The D.C. City Council last night gave preliminary approval to a bill that would permit a 40 percent increase in the interest rate ceiling on personal and automobile loans.
The bill would readjust the city's usury rates for the first time since 1971 and make it profitable for Washington financial institutions to issue bank cards such as Visa and MasterCard.
The measure would increase the maximum permissible annual percentage rate lenders can charge for direct installment loans from 15 percent to 21 percent. All car loans financed by banks would be subject to increases.
The bill would raise the interest rate limits to 18 percent on all credit card purchases and advances. The current D.C. law allows a ceiling of 18 percent on the first $500 of such loans and 12 percent thereafter.
Until now, no bank in Washington has wanted to issue bank cards because the usury law made their issuance unprofitable. However, an official of the D.C. Bankers Association indicated recently that some Washington banks are prepared to begin issuing cards if the interest ceiling is raised to 18 percent across the board.
In other wide-ranging action last night, the council voted tentatively to:
Beef up and extend for three years a 1978 law designed to discourage real estate speculation by imposing a sliding-scale excise tax on the buying and selling of residential property strictly for profit.
Critics charged that the old law, enacted in 1978, has been difficult to enforce and has done little to discourage speculation, which tends to inflate housing costs and displace low-income families.
The bill approved last night would increase from 10 percent to 16 percent the maximum profit that a speculator could make on a residential tract bought and sold within a six-month period before having to pay an excise tax.
For the first time, speculators would be required to pay the excise tax before the city will record the deed transfer. Under present law, speculators have to file tax returns within 30 days after the new deed has been recorded, but there is nothing available to authorities to force compliance.
Moreover, the new law would impose a penalty of up to $100 for failure to file or for the late filing of a speculation tax return, even if no tax is due.
The bill, introduced by Council members David Clarke (D-Ward 1) and Wilhelmina Rolark (D-Ward 8), would exclude the sales of condominiums and cooperative apartments from its provisions, and would broaden and expand the category of property sellers exempt from the tax.
Repeal the city's 2-year-old, 8 percent sales tax on all candy, confectionery, soft drinks and chewing gum. Before the tax was levied, these items were subject only to a 2 percent District sales tax if they were sold from vending machines or were sold for immediate consumption by restaurants, lunch counters and carry-out shops. Otherwise, no tax was paid on those products.
Opponents of the tax contended that it was unfair to certain segments of the food industry.
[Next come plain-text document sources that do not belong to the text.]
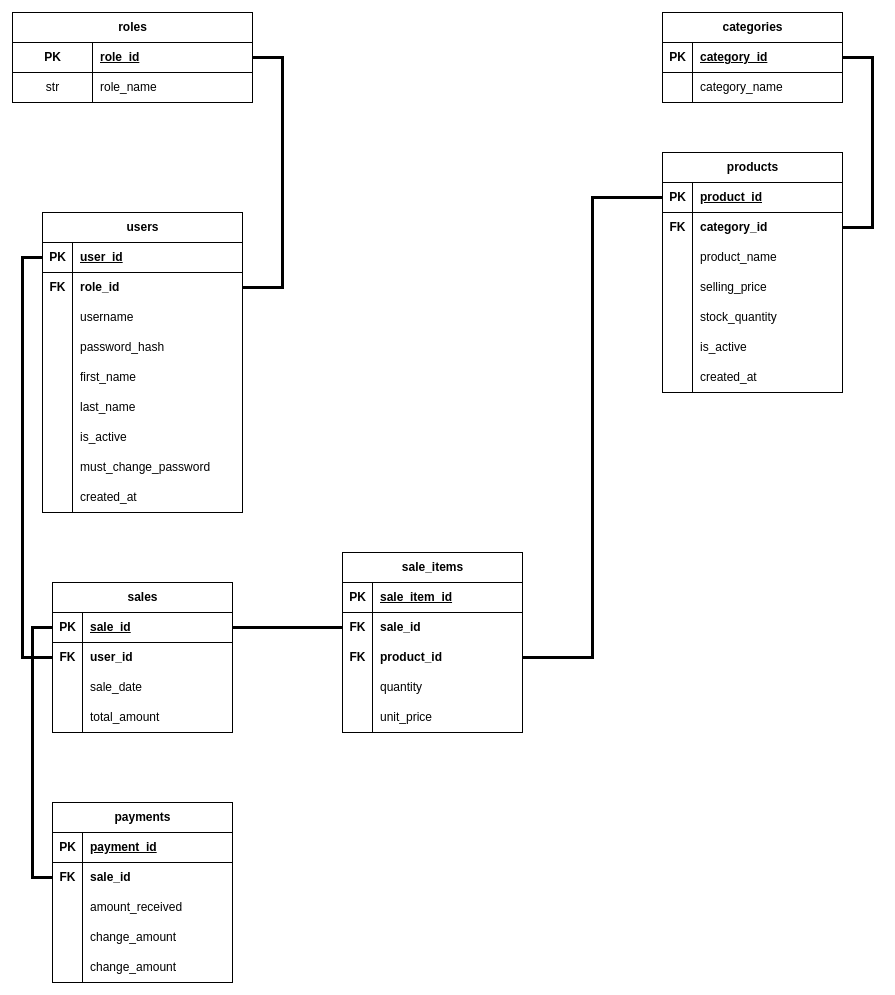
<!DOCTYPE html>
<html lang="en">
<head>
<meta charset="utf-8">
<title>Sales database schema</title>
<style>
:root {
  --paper: #ffffff;
  --ink: #000000;
  --key-width: 30px;
}
* { box-sizing: border-box; margin: 0; padding: 0; }
html, body { background: var(--paper); overflow: hidden; }
.diagram {
  position: relative;
  width: 895px;
  height: 995px;
  overflow: hidden;
  background: var(--paper);
  color: var(--ink);
  font: 12px/29px "Liberation Sans", Arial, sans-serif;
}
.relations { position: absolute; inset: 0; fill: none; stroke: var(--ink); stroke-width: 3; }
.entity {
  position: absolute;
  width: 181px;
  border: 1px solid var(--ink);
  background: var(--paper);
}
.entity h2 {
  height: 30px;
  border-bottom: 1px solid var(--ink);
  font-size: 12px;
  font-weight: 700;
  text-align: center;
}
.entity li {
  display: grid;
  grid-template-columns: var(--key-width) 1fr;
  height: 30px;
  list-style: none;
  white-space: nowrap;
}
.entity li:last-child { height: 29px; }
.key { border-right: 1px solid var(--ink); text-align: center; }
.field { padding-left: 7px; }
.primary { border-bottom: 1px solid var(--ink); font-weight: 700; }
.primary .field { text-decoration: underline; }
.primary .key, .primary .field { height: 29px; }
.foreign { font-weight: 700; }

.roles { left: 12px; top: 12px; width: 241px; --key-width: 80px; }
.users { left: 42px; top: 212px; width: 201px; }
.sales { left: 52px; top: 582px; }
.payments { left: 52px; top: 802px; }
.sale-items { left: 342px; top: 552px; }
.categories { left: 662px; top: 12px; }
.products { left: 662px; top: 152px; }
</style>
</head>
<body>
<main class="diagram">
  <svg class="relations" width="895" height="995" viewBox="0 0 895 995" aria-hidden="true">
    <g transform="translate(.5 .5)">
      <path id="roles-users" d="M252 57H282V287H242"/>
      <path id="users-sales" d="M42 257H22V657H52"/>
      <path id="sales-payments" d="M52 627H32V877H52"/>
      <path id="sales-sale-items" d="M232 627H342"/>
      <path id="products-sale-items" d="M662 197H592V657H522"/>
      <path id="categories-products" d="M842 57H872V227H842"/>
    </g>
  </svg>

  <section class="entity roles">
    <h2>roles</h2>
    <ul>
      <li class="primary"><span class="key">PK</span><span class="field">role_id</span></li>
      <li><span class="key">str</span><span class="field">role_name</span></li>
    </ul>
  </section>

  <section class="entity categories">
    <h2>categories</h2>
    <ul>
      <li class="primary"><span class="key">PK</span><span class="field">category_id</span></li>
      <li><span class="key"></span><span class="field">category_name</span></li>
    </ul>
  </section>

  <section class="entity products">
    <h2>products</h2>
    <ul>
      <li class="primary"><span class="key">PK</span><span class="field">product_id</span></li>
      <li class="foreign"><span class="key">FK</span><span class="field">category_id</span></li>
      <li><span class="key"></span><span class="field">product_name</span></li>
      <li><span class="key"></span><span class="field">selling_price</span></li>
      <li><span class="key"></span><span class="field">stock_quantity</span></li>
      <li><span class="key"></span><span class="field">is_active</span></li>
      <li><span class="key"></span><span class="field">created_at</span></li>
    </ul>
  </section>

  <section class="entity users">
    <h2>users</h2>
    <ul>
      <li class="primary"><span class="key">PK</span><span class="field">user_id</span></li>
      <li class="foreign"><span class="key">FK</span><span class="field">role_id</span></li>
      <li><span class="key"></span><span class="field">username</span></li>
      <li><span class="key"></span><span class="field">password_hash</span></li>
      <li><span class="key"></span><span class="field">first_name</span></li>
      <li><span class="key"></span><span class="field">last_name</span></li>
      <li><span class="key"></span><span class="field">is_active</span></li>
      <li><span class="key"></span><span class="field">must_change_password</span></li>
      <li><span class="key"></span><span class="field">created_at</span></li>
    </ul>
  </section>

  <section class="entity sale-items">
    <h2>sale_items</h2>
    <ul>
      <li class="primary"><span class="key">PK</span><span class="field">sale_item_id</span></li>
      <li class="foreign"><span class="key">FK</span><span class="field">sale_id</span></li>
      <li class="foreign"><span class="key">FK</span><span class="field">product_id</span></li>
      <li><span class="key"></span><span class="field">quantity</span></li>
      <li><span class="key"></span><span class="field">unit_price</span></li>
    </ul>
  </section>

  <section class="entity sales">
    <h2>sales</h2>
    <ul>
      <li class="primary"><span class="key">PK</span><span class="field">sale_id</span></li>
      <li class="foreign"><span class="key">FK</span><span class="field">user_id</span></li>
      <li><span class="key"></span><span class="field">sale_date</span></li>
      <li><span class="key"></span><span class="field">total_amount</span></li>
    </ul>
  </section>

  <section class="entity payments">
    <h2>payments</h2>
    <ul>
      <li class="primary"><span class="key">PK</span><span class="field">payment_id</span></li>
      <li class="foreign"><span class="key">FK</span><span class="field">sale_id</span></li>
      <li><span class="key"></span><span class="field">amount_received</span></li>
      <li><span class="key"></span><span class="field">change_amount</span></li>
      <li><span class="key"></span><span class="field">change_amount</span></li>
    </ul>
  </section>
</main>
</body>
</html>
Moreover, aides to House Speaker Thomas P. (Tip) O'Neill (D-Mass), complained earlier this year that the tax discriminates against candy manufacturers, including some from his district.
The council also voted final authorization for the District to issue a maximum of $30 million in revenue bonds to finance construction projects for George Washington University -- the first time the city would approve such bonds for a tax-exempt institution.
Under terms of the bill, which was introduced at the request of Mayor Marion Barry, the city would market the tax-exempt bonds and then relend the proceeds to the university, which would use the funds to finance the "academic cluster" and facilities for the handicapped already under construction on the Foggy Bottom campus.
Also yesterday, City Council Chairman Arrington Dixon announced that he would not press for a full council hearing on a cable television bill he introduced Monday. He said that he has received assurances that council member Rolark will conduct hearings Nov. 10 on a similar bill that has been languishing in her committee for months.